SAN FRANCISCO — In a surprise move, the California Supreme Court on Thursday rejected an attempt by the Deukmejian Administration to reinstate tight legislative restrictions on state-financed abortions for low-income women.
As a result, state courts now have overturned abortion-funding limitations for the 10th straight year--and an estimated 80,000 women will be permitted to receive abortions under the Medi-Cal program this year.
Refuse to Hear Appeal
The justices refused to hear a state Department of Health Services appeal of a ruling last February that struck down the limitations as unconstitutional.
The Administration, in a petition filed by Kenneth W. Kizer, health services director, also asked the justices to overturn a 1981 ruling by the court under then-Chief Justice Rose Elizabeth Bird declaring that such restrictions violated the right to privacy.
There had been considerable speculation that the new, more conservative court, now led by Chief Justice Malcolm M. Lucas, might reverse the 1981 ruling and permit abortion-funding limitations to go into effect for the first time since the Legislature began enacting them 10 years ago.
Gov. George Deukmejian had backed the curbs on abortion funding, and five of his appointees now serve on the high court.
But in Thursday's action, taken in a brief order, only two members of the court--Lucas and Justice Edward A. Panelli--voted to hear Kizer's appeal. Four votes from the seven justices are required for review.
In previous years, Lucas and Panelli, both Deukmejian appointees, had voted to hear the issue in similar cases, but the liberal-dominated court majority refused to go along and grant review.
This time, the governor's three newest appointees to the court--Justices John A. Arguelles, David N. Eagleson and Marcus M. Kaufman--also refused to vote for review, as did the two other members of the court, Justices Stanley Mosk and Allen E. Broussard.
"We're just thrilled," said Marcia Gallo of the American Civil Liberties Union of Northern California, one of several groups that challenged the restrictions in court. "What's interesting is that the change in the court did not change what has happened in the past. This should send a loud and clear message to those who have been waiting to see what the new court would do."
State Assistant Atty. Gen. John Davidson, one of the attorneys representing the Department of Health Services in the case, said it would be difficult to speculate about why the court declined to review the issue.
"We were really not all that positive that, even with the change in personnel, the court would want to hear the case . . . ," Davidson said. "The court has shown in other areas that it may not be as conservative as some thought."

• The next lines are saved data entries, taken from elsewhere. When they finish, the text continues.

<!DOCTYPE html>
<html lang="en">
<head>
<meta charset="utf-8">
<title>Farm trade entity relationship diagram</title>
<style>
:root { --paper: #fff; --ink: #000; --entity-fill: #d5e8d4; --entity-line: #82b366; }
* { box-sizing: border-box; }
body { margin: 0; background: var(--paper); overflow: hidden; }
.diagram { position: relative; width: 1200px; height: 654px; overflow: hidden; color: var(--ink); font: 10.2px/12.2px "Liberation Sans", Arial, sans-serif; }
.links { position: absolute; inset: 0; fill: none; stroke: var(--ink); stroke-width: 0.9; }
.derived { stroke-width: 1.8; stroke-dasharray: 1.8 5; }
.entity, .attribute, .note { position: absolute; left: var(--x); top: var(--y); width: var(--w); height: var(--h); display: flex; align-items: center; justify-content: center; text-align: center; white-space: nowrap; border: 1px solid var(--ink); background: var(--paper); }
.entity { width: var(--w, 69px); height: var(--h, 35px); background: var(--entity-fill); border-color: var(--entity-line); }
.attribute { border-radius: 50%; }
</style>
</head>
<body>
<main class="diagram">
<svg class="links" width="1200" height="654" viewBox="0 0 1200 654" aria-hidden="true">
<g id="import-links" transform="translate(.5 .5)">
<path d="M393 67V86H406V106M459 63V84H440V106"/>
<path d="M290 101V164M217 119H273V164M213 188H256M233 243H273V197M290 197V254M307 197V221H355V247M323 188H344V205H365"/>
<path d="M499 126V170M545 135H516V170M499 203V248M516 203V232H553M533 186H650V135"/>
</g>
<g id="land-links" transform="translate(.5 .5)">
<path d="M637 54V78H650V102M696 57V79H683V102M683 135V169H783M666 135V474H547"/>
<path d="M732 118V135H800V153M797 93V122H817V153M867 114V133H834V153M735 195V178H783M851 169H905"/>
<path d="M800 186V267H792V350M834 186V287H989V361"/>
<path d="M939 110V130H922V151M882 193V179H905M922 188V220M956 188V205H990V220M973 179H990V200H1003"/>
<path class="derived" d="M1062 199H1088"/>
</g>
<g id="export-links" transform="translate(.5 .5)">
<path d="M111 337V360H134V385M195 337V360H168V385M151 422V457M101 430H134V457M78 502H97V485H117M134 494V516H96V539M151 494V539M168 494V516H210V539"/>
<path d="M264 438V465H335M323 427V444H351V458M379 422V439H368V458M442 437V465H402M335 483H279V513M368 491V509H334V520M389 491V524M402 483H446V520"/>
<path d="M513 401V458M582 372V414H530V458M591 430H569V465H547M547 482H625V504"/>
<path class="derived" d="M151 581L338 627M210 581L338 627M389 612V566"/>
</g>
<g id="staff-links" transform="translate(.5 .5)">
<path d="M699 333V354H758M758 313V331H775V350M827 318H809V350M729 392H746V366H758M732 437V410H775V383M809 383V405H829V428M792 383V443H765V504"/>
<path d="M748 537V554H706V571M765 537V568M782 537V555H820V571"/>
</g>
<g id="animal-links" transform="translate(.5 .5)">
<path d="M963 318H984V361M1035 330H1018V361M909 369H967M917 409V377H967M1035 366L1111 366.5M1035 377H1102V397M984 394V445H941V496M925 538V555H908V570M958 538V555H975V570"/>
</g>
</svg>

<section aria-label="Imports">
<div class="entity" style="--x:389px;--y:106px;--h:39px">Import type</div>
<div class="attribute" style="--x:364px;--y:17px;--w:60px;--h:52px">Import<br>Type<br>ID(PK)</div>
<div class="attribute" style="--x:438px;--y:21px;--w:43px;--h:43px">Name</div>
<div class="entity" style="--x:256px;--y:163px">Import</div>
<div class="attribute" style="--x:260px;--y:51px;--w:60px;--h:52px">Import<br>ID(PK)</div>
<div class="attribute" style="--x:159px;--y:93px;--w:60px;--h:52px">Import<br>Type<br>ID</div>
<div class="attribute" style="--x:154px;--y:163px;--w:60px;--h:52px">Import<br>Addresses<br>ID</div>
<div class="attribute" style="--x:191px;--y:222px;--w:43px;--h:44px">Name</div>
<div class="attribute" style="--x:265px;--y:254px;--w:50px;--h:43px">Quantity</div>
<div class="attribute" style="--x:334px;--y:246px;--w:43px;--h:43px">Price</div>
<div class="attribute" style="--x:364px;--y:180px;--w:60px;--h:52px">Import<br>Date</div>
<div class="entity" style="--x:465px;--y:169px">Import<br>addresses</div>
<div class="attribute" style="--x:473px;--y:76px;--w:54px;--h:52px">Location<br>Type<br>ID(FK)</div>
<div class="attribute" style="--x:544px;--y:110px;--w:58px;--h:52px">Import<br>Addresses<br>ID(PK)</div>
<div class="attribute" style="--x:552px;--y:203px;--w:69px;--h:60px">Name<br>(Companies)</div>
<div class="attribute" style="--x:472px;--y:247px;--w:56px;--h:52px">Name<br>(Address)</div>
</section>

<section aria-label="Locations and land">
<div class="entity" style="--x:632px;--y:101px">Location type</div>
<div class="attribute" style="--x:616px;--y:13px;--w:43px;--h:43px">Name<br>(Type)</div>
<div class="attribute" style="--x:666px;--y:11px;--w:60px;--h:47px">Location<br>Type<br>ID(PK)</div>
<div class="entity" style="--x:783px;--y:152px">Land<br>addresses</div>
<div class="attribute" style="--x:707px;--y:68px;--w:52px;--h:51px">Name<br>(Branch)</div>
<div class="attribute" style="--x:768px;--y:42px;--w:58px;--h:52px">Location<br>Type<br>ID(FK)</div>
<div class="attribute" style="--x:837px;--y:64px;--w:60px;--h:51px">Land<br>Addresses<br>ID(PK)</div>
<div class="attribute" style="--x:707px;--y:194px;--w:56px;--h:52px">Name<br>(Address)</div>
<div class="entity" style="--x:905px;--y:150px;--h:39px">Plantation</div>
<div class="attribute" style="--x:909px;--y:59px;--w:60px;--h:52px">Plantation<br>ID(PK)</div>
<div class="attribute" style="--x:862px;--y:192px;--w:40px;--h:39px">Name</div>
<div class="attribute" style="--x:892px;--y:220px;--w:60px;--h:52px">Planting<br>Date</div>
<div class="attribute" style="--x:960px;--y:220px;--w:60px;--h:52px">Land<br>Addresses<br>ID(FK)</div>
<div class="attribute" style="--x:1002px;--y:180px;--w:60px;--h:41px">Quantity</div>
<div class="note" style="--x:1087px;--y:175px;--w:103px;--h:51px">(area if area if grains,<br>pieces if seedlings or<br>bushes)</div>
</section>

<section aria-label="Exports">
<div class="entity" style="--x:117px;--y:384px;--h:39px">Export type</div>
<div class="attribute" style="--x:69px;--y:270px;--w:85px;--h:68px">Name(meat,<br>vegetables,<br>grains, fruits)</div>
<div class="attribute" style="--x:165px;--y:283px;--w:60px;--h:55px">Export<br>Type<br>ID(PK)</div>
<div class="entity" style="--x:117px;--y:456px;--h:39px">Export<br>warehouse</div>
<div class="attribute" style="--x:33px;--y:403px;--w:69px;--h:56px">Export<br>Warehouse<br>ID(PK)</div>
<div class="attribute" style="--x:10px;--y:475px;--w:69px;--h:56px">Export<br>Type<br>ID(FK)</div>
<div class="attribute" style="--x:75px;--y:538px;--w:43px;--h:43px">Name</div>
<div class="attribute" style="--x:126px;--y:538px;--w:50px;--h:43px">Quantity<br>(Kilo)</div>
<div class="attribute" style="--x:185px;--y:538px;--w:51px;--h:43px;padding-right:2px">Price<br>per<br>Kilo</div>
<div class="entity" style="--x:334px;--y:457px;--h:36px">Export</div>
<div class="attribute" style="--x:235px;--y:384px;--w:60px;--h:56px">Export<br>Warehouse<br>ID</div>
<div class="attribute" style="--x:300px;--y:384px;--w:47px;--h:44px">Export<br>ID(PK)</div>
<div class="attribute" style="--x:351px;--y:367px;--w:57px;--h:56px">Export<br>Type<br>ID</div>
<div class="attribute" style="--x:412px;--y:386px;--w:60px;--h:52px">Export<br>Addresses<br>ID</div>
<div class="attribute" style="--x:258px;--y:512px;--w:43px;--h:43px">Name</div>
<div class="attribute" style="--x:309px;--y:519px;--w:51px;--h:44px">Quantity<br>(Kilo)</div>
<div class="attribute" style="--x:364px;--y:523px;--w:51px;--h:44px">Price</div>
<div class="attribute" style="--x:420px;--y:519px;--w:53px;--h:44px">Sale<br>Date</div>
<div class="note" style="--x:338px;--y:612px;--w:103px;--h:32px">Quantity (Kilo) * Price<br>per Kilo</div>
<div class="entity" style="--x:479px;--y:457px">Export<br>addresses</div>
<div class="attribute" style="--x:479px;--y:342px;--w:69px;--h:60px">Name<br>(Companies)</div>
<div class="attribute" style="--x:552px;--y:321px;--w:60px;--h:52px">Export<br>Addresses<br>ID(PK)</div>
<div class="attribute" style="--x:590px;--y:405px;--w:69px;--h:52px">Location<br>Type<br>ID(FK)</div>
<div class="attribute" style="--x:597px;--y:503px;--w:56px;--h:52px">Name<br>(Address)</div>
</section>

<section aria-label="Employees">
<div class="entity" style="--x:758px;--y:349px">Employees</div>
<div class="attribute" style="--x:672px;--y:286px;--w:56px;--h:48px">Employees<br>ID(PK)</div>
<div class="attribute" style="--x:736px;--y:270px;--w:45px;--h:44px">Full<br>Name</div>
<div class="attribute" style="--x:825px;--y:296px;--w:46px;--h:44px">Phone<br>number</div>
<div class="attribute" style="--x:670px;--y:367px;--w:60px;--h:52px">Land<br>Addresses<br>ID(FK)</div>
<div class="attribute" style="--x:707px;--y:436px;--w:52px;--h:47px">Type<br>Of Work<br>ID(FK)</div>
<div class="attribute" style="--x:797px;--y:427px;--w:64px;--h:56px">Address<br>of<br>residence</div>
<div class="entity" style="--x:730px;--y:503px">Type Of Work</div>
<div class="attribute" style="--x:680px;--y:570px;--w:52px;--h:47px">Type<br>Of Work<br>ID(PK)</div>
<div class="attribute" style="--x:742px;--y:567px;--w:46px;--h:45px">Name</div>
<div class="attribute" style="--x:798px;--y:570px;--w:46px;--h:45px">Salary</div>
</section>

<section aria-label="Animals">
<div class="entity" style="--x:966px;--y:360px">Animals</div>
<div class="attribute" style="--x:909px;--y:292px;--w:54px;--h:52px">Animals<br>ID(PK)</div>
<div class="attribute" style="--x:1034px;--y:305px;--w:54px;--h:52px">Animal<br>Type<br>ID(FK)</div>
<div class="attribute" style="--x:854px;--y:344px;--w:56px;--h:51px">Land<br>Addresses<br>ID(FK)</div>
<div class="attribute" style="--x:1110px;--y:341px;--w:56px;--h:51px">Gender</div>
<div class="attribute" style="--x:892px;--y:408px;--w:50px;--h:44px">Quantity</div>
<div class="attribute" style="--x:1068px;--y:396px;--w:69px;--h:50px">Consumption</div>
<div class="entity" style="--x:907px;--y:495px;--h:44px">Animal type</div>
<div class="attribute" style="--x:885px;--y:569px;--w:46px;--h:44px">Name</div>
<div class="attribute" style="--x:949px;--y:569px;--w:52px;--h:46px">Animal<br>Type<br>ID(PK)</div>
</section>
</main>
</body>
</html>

A spokesman for Kizer said only that "the court has made its decision and we of course will abide by it." A spokesman for Deukmejian said the governor had no comment.
The Legislature began enacting restrictions on state-financed abortions for the poor in 1978, but every year a state court has invalidated the limitations. In the 1981 ruling, the state Supreme Court concluded that since the state makes Medi-Cal funds available to aid childbirth, it must also provide funds for abortions for low-income women.
Last year, the Legislature again enacted restrictions in the Budget Act that allowed Medi-Cal abortions only when a mother's life was in danger, when pregnancy resulted from rape or incest, or when the unborn child had a severe abnormality.
The budget provided about $13 million for authorized abortions. It was estimated that unrestricted abortions would cost another $25 million annually.
A coalition of health care and civil rights groups filed suit challenging the new restrictions, and the state Court of Appeal struck them down.
The appeal court held, as it had previously, that the limitations violated the right to privacy and equal protection.
The panel also cited new additional grounds for its ruling, saying that the Legislature improperly used the Budget Act to make changes in Medi-Cal laws, violating a constitutional provision limiting legislation to a "single subject."
To institute such a change, the Legislature should have acted through a separate bill, rather than using a "rider" attached to budget legislation, the panel said.
In its appeal to the high court, the Administration contended that the 1981 ruling was wrongly decided and that the Legislature could lawfully enact measures designed to encourage childbirth rather than abortion.
While women have a constitutional right to abortion, there is no right to a state-financed abortion, Kizer said in the petition to the justices.